> [What this task involves]:
Wherever a line holds the word "corner", copy that line from the data.

Dataset records Block Start

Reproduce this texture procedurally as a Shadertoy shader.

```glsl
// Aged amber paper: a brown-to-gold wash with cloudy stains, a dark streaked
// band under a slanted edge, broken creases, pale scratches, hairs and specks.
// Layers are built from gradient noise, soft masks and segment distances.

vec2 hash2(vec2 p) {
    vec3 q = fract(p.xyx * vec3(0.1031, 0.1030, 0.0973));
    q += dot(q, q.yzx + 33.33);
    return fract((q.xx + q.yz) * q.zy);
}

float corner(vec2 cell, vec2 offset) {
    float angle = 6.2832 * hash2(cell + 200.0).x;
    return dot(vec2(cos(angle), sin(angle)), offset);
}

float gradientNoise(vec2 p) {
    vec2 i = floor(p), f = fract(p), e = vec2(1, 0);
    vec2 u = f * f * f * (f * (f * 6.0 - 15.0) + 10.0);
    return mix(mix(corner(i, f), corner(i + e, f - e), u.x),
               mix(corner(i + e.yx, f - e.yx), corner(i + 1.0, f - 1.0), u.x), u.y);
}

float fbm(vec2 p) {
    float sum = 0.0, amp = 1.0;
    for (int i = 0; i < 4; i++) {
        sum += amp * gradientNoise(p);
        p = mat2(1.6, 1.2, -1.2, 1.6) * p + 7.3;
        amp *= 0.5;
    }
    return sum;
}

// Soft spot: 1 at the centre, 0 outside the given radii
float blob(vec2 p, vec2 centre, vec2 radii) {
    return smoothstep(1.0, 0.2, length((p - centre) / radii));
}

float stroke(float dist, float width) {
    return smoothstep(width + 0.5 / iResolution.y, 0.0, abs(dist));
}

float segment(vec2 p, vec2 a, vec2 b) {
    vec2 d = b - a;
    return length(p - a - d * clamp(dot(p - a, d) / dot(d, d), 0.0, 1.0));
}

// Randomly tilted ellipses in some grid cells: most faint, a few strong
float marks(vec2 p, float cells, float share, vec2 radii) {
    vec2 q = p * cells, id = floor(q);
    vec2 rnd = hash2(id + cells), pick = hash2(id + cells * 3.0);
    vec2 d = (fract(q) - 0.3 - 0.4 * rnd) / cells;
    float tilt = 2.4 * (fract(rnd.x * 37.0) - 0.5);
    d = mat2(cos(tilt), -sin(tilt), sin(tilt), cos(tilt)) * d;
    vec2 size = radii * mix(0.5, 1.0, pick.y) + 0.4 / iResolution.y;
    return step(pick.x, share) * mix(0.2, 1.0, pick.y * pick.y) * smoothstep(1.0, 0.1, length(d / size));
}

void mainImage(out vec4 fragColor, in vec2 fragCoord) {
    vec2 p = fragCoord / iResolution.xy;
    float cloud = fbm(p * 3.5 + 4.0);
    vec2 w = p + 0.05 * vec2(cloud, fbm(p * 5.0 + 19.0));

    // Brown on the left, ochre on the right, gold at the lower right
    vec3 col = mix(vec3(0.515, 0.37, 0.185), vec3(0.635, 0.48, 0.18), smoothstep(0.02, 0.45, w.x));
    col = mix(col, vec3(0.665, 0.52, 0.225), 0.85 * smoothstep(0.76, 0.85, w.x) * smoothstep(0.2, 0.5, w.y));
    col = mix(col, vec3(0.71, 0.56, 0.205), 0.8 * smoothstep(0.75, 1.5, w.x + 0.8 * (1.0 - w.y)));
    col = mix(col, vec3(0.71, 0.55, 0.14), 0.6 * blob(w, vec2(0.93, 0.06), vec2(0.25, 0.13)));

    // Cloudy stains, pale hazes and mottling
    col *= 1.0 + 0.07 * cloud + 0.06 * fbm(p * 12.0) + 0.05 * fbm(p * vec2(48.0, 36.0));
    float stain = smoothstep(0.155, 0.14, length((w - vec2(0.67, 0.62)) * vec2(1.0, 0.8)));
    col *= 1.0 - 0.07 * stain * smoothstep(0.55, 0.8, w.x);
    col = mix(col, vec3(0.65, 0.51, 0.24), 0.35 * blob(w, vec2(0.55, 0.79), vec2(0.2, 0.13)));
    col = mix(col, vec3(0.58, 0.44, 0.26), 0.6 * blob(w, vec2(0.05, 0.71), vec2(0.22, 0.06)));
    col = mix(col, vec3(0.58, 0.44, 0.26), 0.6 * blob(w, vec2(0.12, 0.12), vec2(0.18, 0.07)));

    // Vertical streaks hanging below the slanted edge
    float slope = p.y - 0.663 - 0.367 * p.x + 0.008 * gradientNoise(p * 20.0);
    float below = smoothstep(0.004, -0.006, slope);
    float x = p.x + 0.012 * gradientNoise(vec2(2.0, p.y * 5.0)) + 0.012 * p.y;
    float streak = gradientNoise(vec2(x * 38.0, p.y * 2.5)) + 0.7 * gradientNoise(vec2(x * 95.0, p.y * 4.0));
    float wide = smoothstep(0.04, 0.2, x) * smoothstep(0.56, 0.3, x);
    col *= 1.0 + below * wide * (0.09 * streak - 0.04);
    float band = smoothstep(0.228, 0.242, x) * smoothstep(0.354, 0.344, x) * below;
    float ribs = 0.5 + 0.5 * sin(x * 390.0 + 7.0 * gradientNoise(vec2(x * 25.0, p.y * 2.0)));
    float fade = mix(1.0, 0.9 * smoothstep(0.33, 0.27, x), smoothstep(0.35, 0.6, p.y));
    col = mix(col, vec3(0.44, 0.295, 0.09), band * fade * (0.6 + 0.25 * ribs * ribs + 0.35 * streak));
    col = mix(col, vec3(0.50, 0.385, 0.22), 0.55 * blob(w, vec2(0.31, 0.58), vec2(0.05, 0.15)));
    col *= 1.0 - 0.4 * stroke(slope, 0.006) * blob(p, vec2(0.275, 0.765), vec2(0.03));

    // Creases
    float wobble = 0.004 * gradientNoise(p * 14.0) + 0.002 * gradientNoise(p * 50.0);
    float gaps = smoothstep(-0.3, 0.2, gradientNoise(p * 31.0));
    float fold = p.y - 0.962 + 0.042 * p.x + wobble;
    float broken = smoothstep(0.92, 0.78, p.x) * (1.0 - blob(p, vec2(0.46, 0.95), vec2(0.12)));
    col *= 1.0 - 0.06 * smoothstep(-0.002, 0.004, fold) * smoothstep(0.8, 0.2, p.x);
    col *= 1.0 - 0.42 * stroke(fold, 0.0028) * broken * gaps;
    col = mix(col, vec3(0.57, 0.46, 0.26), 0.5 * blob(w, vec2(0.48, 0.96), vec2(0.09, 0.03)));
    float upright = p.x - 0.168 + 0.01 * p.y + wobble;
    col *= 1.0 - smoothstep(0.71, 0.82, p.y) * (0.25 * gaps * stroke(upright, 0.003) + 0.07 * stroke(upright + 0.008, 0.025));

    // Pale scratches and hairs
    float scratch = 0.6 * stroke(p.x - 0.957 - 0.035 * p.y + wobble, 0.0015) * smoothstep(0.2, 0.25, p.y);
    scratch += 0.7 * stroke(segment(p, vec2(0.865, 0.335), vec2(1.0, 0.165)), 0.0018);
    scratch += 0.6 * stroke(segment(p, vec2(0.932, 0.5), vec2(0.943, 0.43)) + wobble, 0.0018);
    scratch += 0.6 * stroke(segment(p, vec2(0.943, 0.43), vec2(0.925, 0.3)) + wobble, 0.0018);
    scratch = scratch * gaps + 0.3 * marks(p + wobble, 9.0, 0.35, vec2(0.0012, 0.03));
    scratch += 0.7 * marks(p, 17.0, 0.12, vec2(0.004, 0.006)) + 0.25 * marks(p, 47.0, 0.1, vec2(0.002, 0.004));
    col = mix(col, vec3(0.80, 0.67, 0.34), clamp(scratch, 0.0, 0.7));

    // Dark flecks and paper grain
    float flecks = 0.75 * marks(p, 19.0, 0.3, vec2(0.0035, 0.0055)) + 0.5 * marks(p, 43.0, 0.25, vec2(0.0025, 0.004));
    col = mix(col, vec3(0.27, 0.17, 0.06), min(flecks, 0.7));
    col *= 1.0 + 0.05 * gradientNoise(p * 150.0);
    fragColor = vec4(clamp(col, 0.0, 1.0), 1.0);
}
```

Dataset records Block End

> [Your solution]:
float corner(vec2 cell, vec2 offset) {
    return mix(mix(corner(i, f), corner(i + e, f - e), u.x),
               mix(corner(i + e.yx, f - e.yx), corner(i + 1.0, f - 1.0), u.x), u.y);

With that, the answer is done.